Is Universal Credit working for disabled people?
4 July 2018
In a public hearing on Universal Credit (UC)– a benefit promoted for its effect on employment - the Work and Pensions Committee looks at how UC is working for disabled people.
- Watch Parliament TV: Universal Credit rollout
- Inquiry: Universal Credit rollout
- Work and Pensions Committee
Purpose of the Session
There is evidence that, for example, applying sanctions to disabled people for failing to meet a claimant commitment actually reduces their likelihood of getting into work. Young carers – children looking after a severely disabled parent who has no other "designated carer" – may also be disproportionately affected by the removal of the "disability premium" under UC.
Areas of questioning will include

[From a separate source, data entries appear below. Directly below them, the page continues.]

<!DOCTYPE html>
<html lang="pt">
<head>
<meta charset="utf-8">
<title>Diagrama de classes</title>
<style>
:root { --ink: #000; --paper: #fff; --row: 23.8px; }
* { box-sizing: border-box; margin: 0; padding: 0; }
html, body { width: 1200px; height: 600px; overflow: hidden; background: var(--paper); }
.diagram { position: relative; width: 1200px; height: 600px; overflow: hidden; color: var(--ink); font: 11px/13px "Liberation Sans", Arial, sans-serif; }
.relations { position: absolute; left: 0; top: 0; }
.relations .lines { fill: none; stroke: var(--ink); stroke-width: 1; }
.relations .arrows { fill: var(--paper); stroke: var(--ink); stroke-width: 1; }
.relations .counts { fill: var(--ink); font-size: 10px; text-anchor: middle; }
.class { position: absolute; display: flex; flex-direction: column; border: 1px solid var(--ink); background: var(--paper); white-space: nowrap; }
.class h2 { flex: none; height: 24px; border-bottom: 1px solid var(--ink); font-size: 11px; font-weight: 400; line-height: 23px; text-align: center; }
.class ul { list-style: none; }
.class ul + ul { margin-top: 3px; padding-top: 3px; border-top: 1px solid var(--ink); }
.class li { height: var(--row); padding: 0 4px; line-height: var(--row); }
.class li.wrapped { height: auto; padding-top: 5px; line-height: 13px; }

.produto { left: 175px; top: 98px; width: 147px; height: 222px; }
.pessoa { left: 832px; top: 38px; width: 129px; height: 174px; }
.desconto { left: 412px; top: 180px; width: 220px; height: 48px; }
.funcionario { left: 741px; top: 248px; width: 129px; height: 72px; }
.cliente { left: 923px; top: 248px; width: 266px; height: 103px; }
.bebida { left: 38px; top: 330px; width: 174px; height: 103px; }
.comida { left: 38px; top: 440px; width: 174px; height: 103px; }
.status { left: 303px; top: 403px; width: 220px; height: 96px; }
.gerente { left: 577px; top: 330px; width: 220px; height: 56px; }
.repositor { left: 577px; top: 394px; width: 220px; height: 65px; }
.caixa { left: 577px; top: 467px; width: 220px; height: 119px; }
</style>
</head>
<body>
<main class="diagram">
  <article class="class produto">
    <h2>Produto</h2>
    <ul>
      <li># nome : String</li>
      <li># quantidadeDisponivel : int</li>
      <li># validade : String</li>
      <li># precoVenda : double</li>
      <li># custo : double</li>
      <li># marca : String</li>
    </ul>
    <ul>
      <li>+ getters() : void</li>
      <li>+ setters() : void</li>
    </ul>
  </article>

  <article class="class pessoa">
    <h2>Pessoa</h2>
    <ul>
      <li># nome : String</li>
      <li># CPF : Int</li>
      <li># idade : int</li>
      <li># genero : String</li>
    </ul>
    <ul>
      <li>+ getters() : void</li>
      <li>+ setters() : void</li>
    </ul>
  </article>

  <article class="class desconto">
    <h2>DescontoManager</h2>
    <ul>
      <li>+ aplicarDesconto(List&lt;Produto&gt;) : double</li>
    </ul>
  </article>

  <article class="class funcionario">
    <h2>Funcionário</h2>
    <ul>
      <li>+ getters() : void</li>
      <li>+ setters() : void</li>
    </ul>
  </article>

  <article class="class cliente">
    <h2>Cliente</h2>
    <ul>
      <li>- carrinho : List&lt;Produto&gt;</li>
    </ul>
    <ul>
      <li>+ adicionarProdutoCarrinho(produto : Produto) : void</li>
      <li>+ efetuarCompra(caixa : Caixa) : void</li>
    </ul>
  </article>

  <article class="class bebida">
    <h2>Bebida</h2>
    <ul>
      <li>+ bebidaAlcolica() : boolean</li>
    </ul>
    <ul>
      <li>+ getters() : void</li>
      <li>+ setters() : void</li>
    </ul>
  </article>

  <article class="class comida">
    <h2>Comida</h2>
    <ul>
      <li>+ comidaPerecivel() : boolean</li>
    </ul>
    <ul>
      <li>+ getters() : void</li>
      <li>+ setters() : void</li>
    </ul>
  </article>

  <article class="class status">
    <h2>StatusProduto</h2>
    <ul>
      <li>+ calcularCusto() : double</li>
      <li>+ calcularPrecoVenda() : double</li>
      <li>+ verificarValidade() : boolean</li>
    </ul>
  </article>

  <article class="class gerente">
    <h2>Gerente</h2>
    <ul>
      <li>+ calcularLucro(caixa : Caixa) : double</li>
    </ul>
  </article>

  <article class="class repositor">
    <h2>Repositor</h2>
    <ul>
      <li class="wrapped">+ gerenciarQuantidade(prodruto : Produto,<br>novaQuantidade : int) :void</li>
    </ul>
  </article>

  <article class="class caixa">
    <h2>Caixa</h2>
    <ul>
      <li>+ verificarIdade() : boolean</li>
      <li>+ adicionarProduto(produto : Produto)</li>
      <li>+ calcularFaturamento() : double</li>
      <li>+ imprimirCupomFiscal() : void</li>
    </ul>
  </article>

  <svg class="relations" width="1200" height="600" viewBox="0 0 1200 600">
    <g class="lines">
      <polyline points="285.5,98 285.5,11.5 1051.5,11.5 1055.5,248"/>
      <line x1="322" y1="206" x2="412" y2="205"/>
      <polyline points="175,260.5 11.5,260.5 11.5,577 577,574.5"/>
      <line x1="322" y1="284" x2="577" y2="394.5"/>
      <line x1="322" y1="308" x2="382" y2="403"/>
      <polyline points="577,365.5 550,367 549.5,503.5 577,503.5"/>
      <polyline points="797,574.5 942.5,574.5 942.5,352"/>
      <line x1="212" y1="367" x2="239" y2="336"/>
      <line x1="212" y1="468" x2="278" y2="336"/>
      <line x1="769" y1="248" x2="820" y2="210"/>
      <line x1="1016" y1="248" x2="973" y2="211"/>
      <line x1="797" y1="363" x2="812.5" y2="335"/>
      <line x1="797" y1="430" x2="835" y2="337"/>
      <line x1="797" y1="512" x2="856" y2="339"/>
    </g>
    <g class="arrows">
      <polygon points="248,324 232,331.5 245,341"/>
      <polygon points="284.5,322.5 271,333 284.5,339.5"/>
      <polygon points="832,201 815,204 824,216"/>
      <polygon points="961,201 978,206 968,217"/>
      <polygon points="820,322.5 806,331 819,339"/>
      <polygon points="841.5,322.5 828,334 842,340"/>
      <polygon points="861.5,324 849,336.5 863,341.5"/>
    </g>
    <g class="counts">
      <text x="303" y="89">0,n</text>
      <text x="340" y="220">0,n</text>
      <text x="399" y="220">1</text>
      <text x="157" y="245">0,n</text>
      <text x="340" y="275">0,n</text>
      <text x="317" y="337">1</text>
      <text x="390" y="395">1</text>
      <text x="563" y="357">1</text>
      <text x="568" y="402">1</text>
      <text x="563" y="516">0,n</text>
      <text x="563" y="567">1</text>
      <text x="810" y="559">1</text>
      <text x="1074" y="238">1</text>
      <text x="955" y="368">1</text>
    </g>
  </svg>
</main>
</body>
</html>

How the disability employment adviser model could be enhanced, whether the Work and Health programme is working as expected and what the impact is of cutting back the Work Programme, the specific impact of UC for disabled students, and whether Work Coaches are adequately skilled and knowledgeable to make Universal Credit work for disabled people.
Wednesday 4 July, Grimond Room, Portcullis House
- Rob Holland, Co-Chair, Disability Benefit Consortium and Public Affairs Manager, Mencap
- Gemma Hope, Director of Policy, Marketing and Communications, Shaw Trust
- Daphne Hall, Vice Chair, National Association of Welfare Rights Advisors
- Afzal Rahman, Senior Policy Researcher, Citizens Advice
- Daniel Norris, Welfare Rights Adviser, Early Warning System, Child Poverty Action Group
- Sam Royston, Director of Policy, Research and Public Affairs, The Children's Society